● Information shown
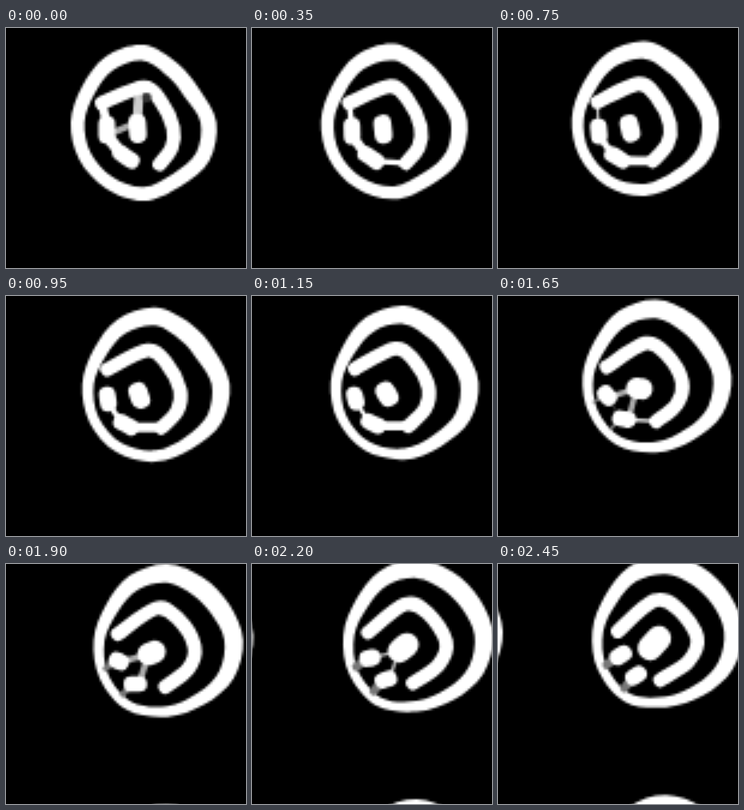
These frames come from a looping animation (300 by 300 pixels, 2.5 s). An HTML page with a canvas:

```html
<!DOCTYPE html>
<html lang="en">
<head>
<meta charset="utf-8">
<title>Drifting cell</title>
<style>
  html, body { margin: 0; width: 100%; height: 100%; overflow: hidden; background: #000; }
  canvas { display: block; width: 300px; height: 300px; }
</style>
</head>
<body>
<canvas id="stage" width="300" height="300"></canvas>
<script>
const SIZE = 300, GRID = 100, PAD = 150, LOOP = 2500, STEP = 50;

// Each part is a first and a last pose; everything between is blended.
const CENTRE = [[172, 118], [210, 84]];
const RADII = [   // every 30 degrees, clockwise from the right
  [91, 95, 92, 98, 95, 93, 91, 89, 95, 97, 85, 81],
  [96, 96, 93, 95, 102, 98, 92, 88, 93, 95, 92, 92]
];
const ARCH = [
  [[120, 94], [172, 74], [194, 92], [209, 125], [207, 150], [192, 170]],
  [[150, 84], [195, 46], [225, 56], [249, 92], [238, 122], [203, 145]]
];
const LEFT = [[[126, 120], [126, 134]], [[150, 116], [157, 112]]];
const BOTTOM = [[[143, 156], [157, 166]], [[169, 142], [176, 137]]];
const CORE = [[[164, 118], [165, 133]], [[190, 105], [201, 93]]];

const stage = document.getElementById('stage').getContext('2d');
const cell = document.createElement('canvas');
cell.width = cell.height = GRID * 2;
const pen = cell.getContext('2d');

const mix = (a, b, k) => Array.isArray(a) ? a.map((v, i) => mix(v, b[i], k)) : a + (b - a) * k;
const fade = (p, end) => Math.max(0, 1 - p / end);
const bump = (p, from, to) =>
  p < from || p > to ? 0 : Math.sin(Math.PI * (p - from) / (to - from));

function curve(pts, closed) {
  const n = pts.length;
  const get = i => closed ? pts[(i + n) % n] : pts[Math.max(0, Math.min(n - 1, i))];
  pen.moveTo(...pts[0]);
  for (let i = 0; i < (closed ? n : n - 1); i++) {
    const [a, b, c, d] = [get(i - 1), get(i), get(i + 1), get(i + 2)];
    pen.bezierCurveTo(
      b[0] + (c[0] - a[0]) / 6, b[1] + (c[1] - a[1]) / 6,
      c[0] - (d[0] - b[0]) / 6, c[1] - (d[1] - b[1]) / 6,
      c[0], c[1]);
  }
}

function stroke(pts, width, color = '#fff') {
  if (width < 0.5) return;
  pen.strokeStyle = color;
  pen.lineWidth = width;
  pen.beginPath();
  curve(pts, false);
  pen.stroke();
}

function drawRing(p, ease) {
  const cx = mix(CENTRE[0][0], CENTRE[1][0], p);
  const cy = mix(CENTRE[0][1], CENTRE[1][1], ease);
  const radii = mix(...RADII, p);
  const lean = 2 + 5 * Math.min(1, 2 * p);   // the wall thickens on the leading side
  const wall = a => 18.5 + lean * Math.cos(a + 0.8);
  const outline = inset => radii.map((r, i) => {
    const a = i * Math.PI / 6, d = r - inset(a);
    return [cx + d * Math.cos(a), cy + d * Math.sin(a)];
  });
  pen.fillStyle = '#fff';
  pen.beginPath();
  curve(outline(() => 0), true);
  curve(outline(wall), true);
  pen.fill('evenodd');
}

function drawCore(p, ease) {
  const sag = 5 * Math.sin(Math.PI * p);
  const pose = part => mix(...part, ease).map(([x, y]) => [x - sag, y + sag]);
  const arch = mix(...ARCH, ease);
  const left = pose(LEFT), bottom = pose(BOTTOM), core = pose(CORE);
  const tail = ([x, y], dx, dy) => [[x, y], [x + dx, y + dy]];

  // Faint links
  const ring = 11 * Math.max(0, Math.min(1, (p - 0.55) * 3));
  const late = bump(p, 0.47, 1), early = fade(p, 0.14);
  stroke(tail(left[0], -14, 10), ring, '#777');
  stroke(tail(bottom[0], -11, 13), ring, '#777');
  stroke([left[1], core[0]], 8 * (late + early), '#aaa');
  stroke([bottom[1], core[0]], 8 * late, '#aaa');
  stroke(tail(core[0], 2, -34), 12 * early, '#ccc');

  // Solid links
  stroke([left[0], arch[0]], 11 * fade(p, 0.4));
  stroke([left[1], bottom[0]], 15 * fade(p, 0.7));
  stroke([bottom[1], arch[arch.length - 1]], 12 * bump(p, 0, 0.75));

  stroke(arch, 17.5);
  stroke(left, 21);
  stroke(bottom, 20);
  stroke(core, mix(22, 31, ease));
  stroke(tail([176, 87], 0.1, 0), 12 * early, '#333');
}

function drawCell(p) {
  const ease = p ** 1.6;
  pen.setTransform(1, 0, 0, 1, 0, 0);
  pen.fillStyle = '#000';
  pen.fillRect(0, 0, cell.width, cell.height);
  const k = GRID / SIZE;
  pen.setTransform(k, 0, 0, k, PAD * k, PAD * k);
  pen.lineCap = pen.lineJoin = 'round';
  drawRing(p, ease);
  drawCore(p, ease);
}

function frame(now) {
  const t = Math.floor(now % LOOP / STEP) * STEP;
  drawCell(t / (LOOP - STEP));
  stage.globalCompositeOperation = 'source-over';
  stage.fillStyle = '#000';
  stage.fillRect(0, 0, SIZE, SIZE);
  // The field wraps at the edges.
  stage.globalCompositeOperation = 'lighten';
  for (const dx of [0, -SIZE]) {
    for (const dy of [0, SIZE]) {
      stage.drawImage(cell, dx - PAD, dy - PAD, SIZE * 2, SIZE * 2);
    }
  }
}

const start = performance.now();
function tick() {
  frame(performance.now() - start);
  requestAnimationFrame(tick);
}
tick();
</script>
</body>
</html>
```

--

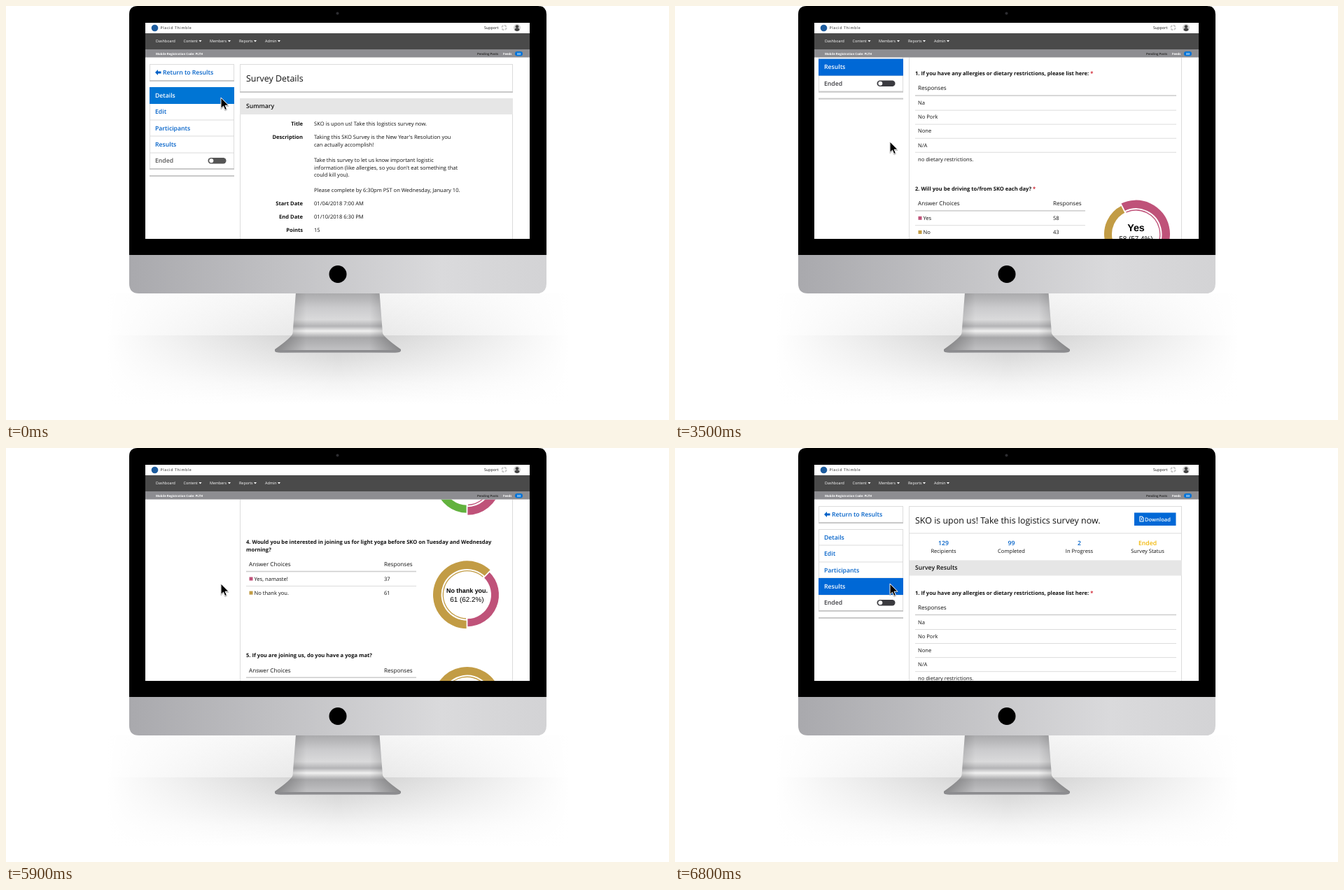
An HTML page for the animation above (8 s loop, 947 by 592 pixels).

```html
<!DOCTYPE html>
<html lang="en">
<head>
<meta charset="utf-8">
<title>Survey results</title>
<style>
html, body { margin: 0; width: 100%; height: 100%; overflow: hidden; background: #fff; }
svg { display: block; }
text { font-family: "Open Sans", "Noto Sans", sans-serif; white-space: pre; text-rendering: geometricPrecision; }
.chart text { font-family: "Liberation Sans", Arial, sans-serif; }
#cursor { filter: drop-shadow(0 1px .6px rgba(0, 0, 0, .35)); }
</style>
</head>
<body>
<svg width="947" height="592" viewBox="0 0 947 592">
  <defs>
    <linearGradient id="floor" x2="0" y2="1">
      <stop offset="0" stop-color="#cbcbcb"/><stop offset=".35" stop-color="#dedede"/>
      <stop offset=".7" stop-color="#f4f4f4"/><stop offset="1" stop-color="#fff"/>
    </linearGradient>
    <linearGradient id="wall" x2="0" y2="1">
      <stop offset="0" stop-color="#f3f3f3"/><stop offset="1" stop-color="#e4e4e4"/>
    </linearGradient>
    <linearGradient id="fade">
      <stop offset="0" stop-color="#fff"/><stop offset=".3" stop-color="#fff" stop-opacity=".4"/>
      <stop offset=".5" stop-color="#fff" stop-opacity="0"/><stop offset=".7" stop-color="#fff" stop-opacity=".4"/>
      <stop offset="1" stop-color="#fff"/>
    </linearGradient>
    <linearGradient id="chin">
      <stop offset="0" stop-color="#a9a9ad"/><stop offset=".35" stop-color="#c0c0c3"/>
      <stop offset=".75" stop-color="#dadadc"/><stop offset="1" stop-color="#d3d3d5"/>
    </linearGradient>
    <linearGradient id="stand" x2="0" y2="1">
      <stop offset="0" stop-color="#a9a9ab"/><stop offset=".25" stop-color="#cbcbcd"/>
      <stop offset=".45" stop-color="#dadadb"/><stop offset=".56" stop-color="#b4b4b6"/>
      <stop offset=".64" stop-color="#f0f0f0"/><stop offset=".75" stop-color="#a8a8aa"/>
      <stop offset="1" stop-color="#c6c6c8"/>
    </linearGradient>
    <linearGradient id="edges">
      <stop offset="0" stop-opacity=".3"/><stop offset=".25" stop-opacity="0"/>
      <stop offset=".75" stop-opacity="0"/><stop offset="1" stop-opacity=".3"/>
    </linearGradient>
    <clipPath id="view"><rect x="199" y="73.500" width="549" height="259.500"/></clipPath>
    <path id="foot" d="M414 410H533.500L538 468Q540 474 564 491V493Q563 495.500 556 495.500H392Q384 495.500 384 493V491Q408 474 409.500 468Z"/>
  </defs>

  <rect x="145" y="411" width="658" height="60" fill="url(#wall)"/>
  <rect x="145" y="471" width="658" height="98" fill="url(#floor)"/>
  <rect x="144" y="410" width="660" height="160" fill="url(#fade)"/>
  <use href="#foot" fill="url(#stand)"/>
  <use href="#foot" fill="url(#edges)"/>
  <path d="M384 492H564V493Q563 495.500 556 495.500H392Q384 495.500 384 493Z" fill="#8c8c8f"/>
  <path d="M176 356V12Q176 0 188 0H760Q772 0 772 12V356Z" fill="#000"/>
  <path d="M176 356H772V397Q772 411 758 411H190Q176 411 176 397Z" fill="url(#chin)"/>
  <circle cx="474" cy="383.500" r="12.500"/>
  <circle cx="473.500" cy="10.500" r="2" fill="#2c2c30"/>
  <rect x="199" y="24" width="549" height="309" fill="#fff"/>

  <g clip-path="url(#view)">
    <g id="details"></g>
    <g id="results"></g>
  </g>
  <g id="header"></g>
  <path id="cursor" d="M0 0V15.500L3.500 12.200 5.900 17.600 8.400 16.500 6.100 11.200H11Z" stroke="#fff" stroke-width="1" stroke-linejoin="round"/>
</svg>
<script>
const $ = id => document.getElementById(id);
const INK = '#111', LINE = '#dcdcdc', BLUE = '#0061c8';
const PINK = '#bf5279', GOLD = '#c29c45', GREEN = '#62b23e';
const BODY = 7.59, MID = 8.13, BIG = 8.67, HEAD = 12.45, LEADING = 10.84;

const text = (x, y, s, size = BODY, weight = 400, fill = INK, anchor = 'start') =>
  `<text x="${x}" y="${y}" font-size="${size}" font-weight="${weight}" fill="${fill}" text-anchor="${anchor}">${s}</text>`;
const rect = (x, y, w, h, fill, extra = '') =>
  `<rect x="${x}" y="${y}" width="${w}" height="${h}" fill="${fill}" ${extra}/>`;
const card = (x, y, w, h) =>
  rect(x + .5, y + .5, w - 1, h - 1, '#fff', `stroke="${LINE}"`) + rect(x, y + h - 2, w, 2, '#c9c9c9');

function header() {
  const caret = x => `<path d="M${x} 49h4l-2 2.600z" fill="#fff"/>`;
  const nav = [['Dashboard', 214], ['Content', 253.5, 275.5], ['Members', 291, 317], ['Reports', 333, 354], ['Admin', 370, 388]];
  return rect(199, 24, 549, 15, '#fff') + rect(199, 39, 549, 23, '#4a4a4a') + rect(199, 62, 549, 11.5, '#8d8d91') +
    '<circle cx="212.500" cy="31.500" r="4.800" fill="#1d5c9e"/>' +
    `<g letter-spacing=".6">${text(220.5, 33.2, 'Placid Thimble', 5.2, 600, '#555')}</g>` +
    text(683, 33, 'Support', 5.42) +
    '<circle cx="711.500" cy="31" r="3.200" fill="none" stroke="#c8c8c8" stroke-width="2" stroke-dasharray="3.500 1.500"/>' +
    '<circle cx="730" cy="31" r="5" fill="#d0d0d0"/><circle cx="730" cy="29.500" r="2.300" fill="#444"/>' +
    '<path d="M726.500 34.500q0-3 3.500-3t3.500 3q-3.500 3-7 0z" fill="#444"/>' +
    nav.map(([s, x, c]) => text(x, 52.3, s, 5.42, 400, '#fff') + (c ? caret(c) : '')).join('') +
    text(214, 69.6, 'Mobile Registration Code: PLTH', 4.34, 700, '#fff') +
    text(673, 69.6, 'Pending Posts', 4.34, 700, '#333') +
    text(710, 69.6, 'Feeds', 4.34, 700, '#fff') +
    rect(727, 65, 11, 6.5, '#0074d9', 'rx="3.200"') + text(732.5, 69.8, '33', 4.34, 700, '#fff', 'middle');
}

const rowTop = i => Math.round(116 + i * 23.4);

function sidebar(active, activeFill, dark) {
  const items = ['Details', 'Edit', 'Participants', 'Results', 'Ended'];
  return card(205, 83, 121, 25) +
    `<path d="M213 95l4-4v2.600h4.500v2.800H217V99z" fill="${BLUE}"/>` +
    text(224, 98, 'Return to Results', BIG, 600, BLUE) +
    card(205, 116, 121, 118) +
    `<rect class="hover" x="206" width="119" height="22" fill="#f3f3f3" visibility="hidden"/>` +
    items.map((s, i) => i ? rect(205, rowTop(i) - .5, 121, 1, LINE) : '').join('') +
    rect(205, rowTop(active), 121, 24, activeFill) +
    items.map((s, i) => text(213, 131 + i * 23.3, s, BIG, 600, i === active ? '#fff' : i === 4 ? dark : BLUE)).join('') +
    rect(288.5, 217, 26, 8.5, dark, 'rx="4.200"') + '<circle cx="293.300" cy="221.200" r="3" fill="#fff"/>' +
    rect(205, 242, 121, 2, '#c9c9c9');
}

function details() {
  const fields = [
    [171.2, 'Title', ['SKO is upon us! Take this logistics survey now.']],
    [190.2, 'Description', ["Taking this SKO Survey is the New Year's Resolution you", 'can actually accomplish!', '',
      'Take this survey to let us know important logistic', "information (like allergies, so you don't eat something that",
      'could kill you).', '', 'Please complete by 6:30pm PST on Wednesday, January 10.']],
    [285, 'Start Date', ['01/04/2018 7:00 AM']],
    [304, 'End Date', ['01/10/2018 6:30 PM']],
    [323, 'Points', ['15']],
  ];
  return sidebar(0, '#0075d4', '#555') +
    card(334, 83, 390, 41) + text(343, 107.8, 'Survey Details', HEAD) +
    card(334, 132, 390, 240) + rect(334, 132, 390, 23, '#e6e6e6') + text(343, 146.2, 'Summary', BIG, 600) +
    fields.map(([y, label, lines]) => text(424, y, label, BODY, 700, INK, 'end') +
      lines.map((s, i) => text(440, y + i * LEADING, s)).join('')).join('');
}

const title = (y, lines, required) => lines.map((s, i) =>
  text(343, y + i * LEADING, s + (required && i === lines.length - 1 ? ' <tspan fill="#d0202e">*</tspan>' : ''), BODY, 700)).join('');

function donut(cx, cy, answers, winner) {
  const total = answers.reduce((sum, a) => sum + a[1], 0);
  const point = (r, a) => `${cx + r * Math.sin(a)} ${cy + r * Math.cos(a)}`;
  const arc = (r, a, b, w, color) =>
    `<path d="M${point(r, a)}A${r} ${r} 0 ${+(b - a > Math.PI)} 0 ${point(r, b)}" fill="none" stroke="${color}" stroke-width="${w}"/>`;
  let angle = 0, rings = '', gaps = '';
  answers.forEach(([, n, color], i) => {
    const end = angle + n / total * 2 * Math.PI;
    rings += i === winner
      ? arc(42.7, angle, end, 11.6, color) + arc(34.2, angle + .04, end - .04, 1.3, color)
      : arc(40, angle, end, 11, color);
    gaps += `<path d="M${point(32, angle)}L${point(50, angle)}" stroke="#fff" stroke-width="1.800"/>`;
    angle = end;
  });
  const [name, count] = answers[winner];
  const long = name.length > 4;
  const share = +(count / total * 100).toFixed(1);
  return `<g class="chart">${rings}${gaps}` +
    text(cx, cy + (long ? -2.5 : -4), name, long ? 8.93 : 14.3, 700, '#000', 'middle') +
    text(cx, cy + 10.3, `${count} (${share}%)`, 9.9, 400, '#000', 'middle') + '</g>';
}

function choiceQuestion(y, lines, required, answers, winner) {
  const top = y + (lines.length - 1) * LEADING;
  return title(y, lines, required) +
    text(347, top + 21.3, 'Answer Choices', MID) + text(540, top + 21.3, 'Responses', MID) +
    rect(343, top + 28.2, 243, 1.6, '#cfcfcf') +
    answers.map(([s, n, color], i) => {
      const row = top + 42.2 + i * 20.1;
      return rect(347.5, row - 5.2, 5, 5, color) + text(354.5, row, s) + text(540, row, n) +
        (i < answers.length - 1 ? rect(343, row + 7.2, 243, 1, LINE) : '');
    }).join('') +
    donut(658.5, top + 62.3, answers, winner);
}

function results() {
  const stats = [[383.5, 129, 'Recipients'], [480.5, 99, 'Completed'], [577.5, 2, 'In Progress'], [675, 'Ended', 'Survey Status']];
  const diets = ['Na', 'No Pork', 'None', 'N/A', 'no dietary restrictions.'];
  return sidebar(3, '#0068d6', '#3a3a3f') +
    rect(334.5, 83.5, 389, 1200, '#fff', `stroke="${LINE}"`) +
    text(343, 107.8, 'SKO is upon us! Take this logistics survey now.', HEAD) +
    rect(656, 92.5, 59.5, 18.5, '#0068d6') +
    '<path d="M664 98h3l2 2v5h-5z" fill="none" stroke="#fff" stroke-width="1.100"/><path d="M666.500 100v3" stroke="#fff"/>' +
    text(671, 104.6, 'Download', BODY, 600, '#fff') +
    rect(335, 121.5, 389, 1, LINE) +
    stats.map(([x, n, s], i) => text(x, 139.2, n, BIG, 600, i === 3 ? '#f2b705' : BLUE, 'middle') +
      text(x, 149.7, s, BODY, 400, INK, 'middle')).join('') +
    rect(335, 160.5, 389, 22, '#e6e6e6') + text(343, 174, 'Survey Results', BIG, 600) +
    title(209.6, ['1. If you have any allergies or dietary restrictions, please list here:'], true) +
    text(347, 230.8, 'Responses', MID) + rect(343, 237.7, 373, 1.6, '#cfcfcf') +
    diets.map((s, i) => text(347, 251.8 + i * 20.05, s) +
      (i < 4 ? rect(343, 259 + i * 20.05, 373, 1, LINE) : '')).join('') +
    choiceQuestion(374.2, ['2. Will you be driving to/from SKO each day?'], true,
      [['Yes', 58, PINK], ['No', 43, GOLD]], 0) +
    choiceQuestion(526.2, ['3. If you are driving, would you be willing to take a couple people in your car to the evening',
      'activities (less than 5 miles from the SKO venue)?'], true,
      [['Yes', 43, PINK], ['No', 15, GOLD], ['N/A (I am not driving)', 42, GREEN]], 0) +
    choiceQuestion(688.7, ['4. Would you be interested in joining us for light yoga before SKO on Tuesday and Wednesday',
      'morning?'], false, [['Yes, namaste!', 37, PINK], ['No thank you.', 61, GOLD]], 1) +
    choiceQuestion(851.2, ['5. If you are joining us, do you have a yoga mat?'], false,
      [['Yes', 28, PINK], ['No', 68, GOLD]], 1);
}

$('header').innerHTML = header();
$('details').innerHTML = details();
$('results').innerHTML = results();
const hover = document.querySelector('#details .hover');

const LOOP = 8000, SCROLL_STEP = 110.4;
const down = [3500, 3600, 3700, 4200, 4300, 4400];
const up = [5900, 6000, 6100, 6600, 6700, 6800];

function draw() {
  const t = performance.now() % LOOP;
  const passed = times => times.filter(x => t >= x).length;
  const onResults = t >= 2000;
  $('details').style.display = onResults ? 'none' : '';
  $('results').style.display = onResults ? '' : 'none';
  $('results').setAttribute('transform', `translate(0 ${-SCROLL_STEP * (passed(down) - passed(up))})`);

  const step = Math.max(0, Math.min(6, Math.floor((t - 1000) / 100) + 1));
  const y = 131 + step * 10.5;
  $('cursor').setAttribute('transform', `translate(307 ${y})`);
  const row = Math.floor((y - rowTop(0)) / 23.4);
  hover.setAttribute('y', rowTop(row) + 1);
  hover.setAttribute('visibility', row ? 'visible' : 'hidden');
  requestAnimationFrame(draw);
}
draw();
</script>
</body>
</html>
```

● Task to carry out
Look through the records above for the string "canvas", then copy every line that has it.

● Written reply
These frames come from a looping animation (300 by 300 pixels, 2.5 s). An HTML page with a canvas:
  canvas { display: block; width: 300px; height: 300px; }
<canvas id="stage" width="300" height="300"></canvas>
const cell = document.createElement('canvas');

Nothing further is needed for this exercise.